In Defense of the Iron Dome
Progressives pushed to strip Iron Dome funding. But regardless of your stance on Israel, it saves innocent lives.
Today, due to pressure from progressives, Democrats stripped funding for Israel’s Iron Dome from the 2022 budget. While I am skeptical this will stick, many who seek the liberation of Palestinians see this as a victory. However, it is anything but. Iron Dome is a purely defensive measure that saves lives, using intercepting missiles to detonate missiles in the air safely. One can — and should — simultaneously be appalled at how the IDF treats Palestinians and be glad that the IDF-controlled Iron Dome saves lives.
The Iron Dome is a comparatively recent installation, intercepting its first rockets in 2009. It was a project initiated during the Second Intifada, a period of intense conflict between Israel and Palestine from 2000 to 2005. The 2006 Lebanon War saw an unprecedented number of rockets fired into Israel, a conflict precipitated by Lebanese forces raiding and attacking northern Israeli military sites.
Palestine is split between two non-contiguous regions, the Gaza Strip and the West Bank. In 2006, Hamas, the militant organization responsible for most of the rockets from the Gaza Strip, won the Gaza elections. This prompted an armed struggle between Fatah, the party previously in control, and Hamas that resulted in Hamas control of Gaza to this day.
Protecting innocent lives — whatever their nationality may be — in these conflicts is of utmost importance. Hamas, lacking a sophisticated military, largely relies on Qassam rockets, which, though they pack a potent punch, are fired out of what amounts to little more than angled metal tubes, limiting their ability to precisely aim. This makes the rockets particularly dangerous to civilian life, even when the intended targets are military in nature.
Typically, it is able to intercept about 90% of rockets fired into Israeli airspace. In recent years, Hamas has learned they can overwhelm the system by firing over a hundred rockets in the span of a few minutes, which cuts down the efficacy substantially, though it was able to prevent most of the rockets that would have hit major population centers. Though the system is expensive to operate, no price tag can be put on these lives saved.
Some have suggested that the safety the Iron Dome provides enables the IDF to do more with impunity. However, prior to its installation, the IDF expended considerably more effort targeting and retaliating against the sources of the launches. The safety it provides dampens the drive to prevent more rocket attacks forcefully and in ways that further compromise Palestinian safety and territorial integrity.

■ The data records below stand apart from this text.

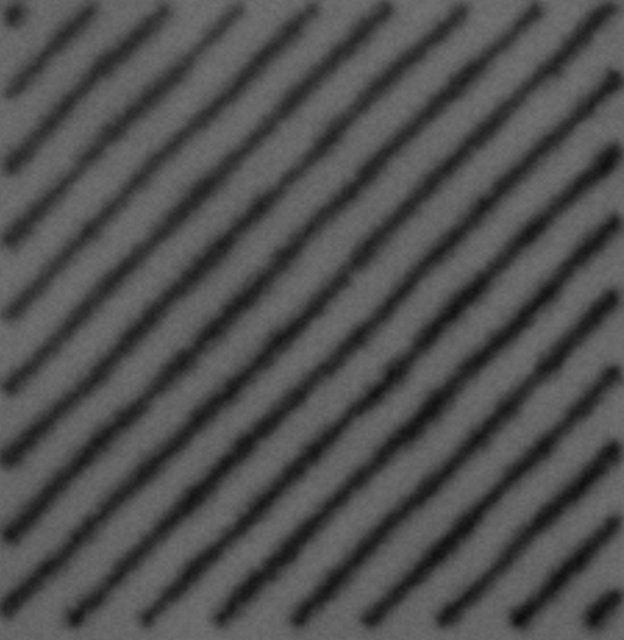
Give the GLSL for this pattern, as a Shadertoy shader.

```glsl
// Seventeen soft, worn dark diagonal strokes on grainy grey, ending just inside the border.

const float LAST_STROKE = 16.0;              // strokes are numbered 0 to 16
const float PERIOD = 0.1161;                 // spacing measured along x + y
const float OFFSET = 0.0385;                 // x + y of the first stroke
const float SOFT_RADIUS = 0.0122;            // gaussian radius of a stroke
const vec2 CANVAS = vec2(500.0 / 512.0, 1.0);
const vec2 INSET_MIN = vec2(0.016, 0.017);   // box that holds the stroke ends
const vec2 INSET_MAX = vec2(0.961, 0.966);

float hash(vec2 p) {
    return fract(sin(dot(p, vec2(127.1, 311.7))) * 43758.5453);
}

// Smooth value noise from 0 to 1
float noise(vec2 p) {
    vec2 cell = floor(p);
    vec2 f = fract(p);
    f = f * f * (3.0 - 2.0 * f);
    float low = mix(hash(cell), hash(cell + vec2(1.0, 0.0)), f.x);
    float high = mix(hash(cell + vec2(0.0, 1.0)), hash(cell + vec2(1.0, 1.0)), f.x);
    return mix(low, high, f.y);
}

float signedNoise(vec2 p) {
    return 2.0 * noise(p) - 1.0;
}

// Distance to the diagonal x + y = diagonalSum, cut off by the inset box
float strokeDistance(vec2 p, float diagonalSum) {
    float startX = max(INSET_MIN.x, diagonalSum - INSET_MAX.y);
    float endX = min(INSET_MAX.x, diagonalSum - INSET_MIN.y);
    float x = clamp(0.5 * (p.x - p.y + diagonalSum), startX, endX);
    return length(p - vec2(x, diagonalSum - x));
}

// Slow bends plus small ragged shifts of the stroke edges
vec2 wobble(vec2 p) {
    float bend = 0.0035 * signedNoise(p * 9.0 + 3.7);
    vec2 ragged = vec2(signedNoise(p * 65.0), signedNoise(p * 65.0 + 41.3));
    return p + bend + 0.0028 * ragged;
}

// Darkness of the stroke nearest to p
float strokeInk(vec2 p) {
    vec2 q = wobble(p);
    float index = clamp(round((q.x + q.y - OFFSET) / PERIOD), 0.0, LAST_STROKE);
    float dist = strokeDistance(q, OFFSET + index * PERIOD);

    // Uneven pressure along each stroke, heavier toward the lower right
    float along = q.x - q.y;
    float blots = signedNoise(vec2(along * 13.0 + 40.0, index * 7.3));
    float flecks = signedNoise(vec2(along * 32.0 + 90.0, index * 5.1 + 17.0));
    float depth = mix(0.205, 0.285, smoothstep(0.2, 1.5, p.x + p.y));
    depth *= 1.0 + 0.15 * blots + 0.09 * flecks;
    float radius = SOFT_RADIUS * (1.0 + 0.12 * blots + 0.08 * flecks);
    return depth * exp(-0.5 * dist * dist / (radius * radius));
}

// Fine grain over broad, faint shading
float groundTone(vec2 p) {
    float grain = 0.018 * signedNoise(p * 230.0) + 0.012 * signedNoise(p * 110.0 + 19.0);
    float shade = 0.012 * signedNoise(p * 6.0 + 8.0);
    return 0.408 - 0.008 * p.y + grain + shade;
}

void mainImage(out vec4 fragColor, in vec2 fragCoord) {
    vec2 p = fragCoord / iResolution.xy;
    p.y = 1.0 - p.y;                         // measure downward from the top
    p *= CANVAS;
    float tone = max(groundTone(p) - strokeInk(p), 0.06);
    fragColor = vec4(vec3(tone), 1.0);
}
```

Much has been said about how the name of the “Department of Defense” is euphemistic — that it is more than anything the Department of War. But the Iron Dome represents a pure project of defense. Its interception missiles are never used to kill anyone or destroy any buildings or infrastructure. It can only destroy that which would have wrought destruction itself.
Ultimately, however, what we need is lasting peace. At this point, Israeli settlement in the West Bank has made a two-state solution near impossible. A permanent resolution to this conflict is likely only possible by creating a state that has constitutional protections for all, providing the right of return for both Jews and Palestinians. Though many speak of the conflict as if Jewish presence is entirely through settlement, the Jewish people have a long historical presence in the region that also deserves recognition. However, I fear such a solution will not come for quite some time.
Regardless of the comparative ethics of sides in a war, civilians deserve safety. The more that each side is able to defend itself against the attacks of the other, the less motive there will be for war. If you want world peace, this will not come about spontaneously or through shallow, reflexive “anti-war” stances that demand isolation as conflict rages on. An interconnected, internationalist, well-defended world is one in which war has little value and massive risk, even for the powerful. So let us build it.